Problem #2

Nowhere in the Bible, in either the Old Testament or the New, is the act of “redeeming” divorced from a relational context. When we use an amorphous phrase like “redeeming the culture” we rip the idea of redemption out of its intending context (for you language nerds, semantic domain).

This may get a little bit deep, but let me share with you a quote from a popular evangelical book on poverty alleviation that supports the idea of redeeming the culture from Colossians 1:16-17.

“Hence, Christ is actively engaged in sustaining the economic, social, political, and religious systems in which humans live. There is certainly real mystery here, but the central point of Scripture is clear: as humans engage in cultural activity, they are unpacking a creation that Christ created, sustains, and as we shall see later, redeems” [emphasis added]. [2]

I am glad they give credit to Christ as the Redeemer. But notice how “cultural activity” suddenly becomes the focal point of our purpose here on earth. And notice that the focus of Christ’s redemption has suddenly shifted from people, the image-bearing crown of His creation, to encompass all of creation. These authors have grounded their intepretation of Scripture in secular cultural anthropology arguments rather than biblical theology. That shift, though subtle, is seismic.

I find no place in Scripture that teaches Christ will redeem creation or the cultural activity that goes with it. I do find a promise that God will reverse the curse on the physical earth. And I find the promise of Christ redeeming fallen people. But I do not find cultural redemption anywhere in Scripture. That is because redemption is an exclusively personal act. So it is not our job to “engage in cultural activity” by “unpacking a creation that Christ created.”

It’s time we challenged the concept of “redeeming the culture.” If we ignore the Old Testament truths that ground our New Testament understanding, we begin drifting like a lazy beach swimmer on the current of the waves. We drift so far we even threaten to distort the gospel.
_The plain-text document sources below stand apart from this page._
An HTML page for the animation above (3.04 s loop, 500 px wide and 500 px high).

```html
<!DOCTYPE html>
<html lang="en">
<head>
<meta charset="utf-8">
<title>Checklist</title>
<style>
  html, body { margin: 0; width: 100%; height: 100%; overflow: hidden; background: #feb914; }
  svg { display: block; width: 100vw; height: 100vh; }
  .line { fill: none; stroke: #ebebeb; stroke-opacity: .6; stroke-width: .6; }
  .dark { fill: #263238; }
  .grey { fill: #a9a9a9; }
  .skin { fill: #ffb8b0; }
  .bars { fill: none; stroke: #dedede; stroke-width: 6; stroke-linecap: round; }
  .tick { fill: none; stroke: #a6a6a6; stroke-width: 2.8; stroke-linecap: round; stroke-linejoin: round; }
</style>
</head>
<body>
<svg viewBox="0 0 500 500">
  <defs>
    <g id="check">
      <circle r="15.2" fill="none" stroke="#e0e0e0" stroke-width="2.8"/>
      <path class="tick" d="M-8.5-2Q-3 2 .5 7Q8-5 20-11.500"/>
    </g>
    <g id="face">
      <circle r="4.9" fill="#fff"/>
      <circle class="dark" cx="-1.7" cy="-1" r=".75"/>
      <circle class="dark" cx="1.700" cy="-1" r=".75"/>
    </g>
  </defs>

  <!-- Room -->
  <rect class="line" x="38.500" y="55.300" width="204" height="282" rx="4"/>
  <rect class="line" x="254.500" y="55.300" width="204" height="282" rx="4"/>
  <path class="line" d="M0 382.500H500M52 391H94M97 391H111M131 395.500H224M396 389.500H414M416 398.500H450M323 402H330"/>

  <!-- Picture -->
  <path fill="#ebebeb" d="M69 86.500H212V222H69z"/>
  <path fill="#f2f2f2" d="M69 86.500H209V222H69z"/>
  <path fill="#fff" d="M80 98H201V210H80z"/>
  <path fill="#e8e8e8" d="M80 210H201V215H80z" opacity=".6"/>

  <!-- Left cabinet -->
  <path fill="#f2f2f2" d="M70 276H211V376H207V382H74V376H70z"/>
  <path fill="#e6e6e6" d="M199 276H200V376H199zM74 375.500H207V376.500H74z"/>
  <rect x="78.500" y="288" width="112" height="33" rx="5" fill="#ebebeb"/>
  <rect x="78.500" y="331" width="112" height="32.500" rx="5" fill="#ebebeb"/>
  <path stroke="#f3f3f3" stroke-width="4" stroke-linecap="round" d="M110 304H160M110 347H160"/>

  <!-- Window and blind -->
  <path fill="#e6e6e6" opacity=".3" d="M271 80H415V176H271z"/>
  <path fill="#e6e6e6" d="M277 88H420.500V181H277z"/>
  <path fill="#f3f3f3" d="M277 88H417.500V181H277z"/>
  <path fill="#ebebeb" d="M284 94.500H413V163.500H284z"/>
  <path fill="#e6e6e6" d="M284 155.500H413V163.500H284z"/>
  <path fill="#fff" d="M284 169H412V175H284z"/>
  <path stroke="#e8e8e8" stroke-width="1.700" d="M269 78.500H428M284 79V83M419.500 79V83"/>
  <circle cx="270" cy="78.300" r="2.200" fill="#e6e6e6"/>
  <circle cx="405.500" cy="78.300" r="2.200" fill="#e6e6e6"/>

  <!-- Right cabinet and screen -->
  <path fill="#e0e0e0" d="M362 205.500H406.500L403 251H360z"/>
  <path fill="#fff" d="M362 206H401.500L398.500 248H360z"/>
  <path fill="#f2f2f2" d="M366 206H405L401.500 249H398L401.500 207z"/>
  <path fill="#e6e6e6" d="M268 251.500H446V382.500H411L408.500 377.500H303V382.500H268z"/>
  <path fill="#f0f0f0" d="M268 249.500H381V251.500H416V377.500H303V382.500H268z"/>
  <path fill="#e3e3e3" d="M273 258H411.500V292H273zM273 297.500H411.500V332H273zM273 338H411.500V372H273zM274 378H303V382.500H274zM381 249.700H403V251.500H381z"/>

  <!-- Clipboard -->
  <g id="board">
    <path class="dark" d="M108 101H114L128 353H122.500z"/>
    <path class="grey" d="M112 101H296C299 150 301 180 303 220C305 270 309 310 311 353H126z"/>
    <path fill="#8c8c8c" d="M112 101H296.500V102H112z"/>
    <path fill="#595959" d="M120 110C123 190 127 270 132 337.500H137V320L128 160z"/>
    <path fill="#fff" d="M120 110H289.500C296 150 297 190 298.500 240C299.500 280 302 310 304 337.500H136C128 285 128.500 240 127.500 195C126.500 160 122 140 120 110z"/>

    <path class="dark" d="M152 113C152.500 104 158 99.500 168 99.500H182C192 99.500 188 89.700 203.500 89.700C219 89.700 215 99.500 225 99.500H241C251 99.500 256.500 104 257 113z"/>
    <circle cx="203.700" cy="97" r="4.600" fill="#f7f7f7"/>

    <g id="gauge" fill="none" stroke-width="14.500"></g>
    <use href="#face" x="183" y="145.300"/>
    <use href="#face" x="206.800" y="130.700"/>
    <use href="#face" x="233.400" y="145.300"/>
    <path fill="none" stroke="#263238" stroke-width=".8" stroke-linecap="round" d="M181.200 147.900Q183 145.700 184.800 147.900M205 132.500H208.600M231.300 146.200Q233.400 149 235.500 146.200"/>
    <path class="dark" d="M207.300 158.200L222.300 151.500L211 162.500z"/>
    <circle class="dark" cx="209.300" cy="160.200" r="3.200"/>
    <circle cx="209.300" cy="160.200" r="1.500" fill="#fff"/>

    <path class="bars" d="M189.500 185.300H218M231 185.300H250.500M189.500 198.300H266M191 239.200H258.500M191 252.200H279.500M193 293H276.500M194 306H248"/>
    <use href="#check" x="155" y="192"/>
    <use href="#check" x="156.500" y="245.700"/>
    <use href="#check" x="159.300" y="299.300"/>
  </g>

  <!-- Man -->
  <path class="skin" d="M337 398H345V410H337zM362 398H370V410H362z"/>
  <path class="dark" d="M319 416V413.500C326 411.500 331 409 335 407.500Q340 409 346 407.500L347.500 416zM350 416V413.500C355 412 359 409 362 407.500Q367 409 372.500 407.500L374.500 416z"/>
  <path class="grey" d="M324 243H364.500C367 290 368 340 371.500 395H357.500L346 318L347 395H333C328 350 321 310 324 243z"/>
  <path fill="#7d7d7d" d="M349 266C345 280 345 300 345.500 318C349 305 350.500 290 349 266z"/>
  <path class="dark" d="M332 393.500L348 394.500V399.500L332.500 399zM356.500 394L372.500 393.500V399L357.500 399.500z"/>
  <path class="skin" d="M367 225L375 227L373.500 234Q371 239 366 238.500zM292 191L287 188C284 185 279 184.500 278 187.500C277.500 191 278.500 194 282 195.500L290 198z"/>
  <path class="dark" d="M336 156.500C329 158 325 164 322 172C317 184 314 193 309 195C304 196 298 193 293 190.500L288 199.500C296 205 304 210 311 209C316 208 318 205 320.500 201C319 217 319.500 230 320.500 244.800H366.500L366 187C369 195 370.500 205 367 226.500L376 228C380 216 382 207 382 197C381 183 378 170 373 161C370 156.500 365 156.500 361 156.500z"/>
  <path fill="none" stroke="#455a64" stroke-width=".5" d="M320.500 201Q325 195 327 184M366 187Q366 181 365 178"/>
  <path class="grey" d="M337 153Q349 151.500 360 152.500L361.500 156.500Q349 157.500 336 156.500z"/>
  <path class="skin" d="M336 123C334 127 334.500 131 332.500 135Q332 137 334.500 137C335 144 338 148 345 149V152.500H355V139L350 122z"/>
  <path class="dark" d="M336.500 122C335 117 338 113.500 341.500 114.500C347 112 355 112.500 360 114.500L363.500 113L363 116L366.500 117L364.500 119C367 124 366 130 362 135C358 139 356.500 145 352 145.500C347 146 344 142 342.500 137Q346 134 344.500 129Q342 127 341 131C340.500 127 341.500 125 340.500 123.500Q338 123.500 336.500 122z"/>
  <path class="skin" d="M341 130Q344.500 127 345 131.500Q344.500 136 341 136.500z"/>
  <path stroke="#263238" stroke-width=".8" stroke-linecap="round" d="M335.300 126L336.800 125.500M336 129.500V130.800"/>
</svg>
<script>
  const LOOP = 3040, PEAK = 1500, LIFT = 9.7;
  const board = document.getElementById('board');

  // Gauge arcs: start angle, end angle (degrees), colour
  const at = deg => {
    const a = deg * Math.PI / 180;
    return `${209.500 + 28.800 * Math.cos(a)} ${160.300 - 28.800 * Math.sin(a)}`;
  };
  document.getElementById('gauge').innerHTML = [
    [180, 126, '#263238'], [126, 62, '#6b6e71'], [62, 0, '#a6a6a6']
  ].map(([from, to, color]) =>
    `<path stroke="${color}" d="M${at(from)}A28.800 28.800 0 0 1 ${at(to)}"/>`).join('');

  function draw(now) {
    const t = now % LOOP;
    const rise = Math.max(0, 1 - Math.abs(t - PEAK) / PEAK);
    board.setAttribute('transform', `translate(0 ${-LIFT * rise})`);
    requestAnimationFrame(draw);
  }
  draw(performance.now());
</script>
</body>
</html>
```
We’ll dive into that topic next time as we look at redemption more closely in the New Testament.



[1] Cundall, A. E., & Morris, L. (1968). Judges and Ruth: an introduction and commentary (Vol. 7, p. 273). Downers Grove, IL: InterVarsity Press.

[2] Corbett, Steve, & Fikkert, B. (2012). When Helping Hurts: How to Alleviate Poverty without Hurting the Poor and Yourself. Chicago, IL: Moody Publishers.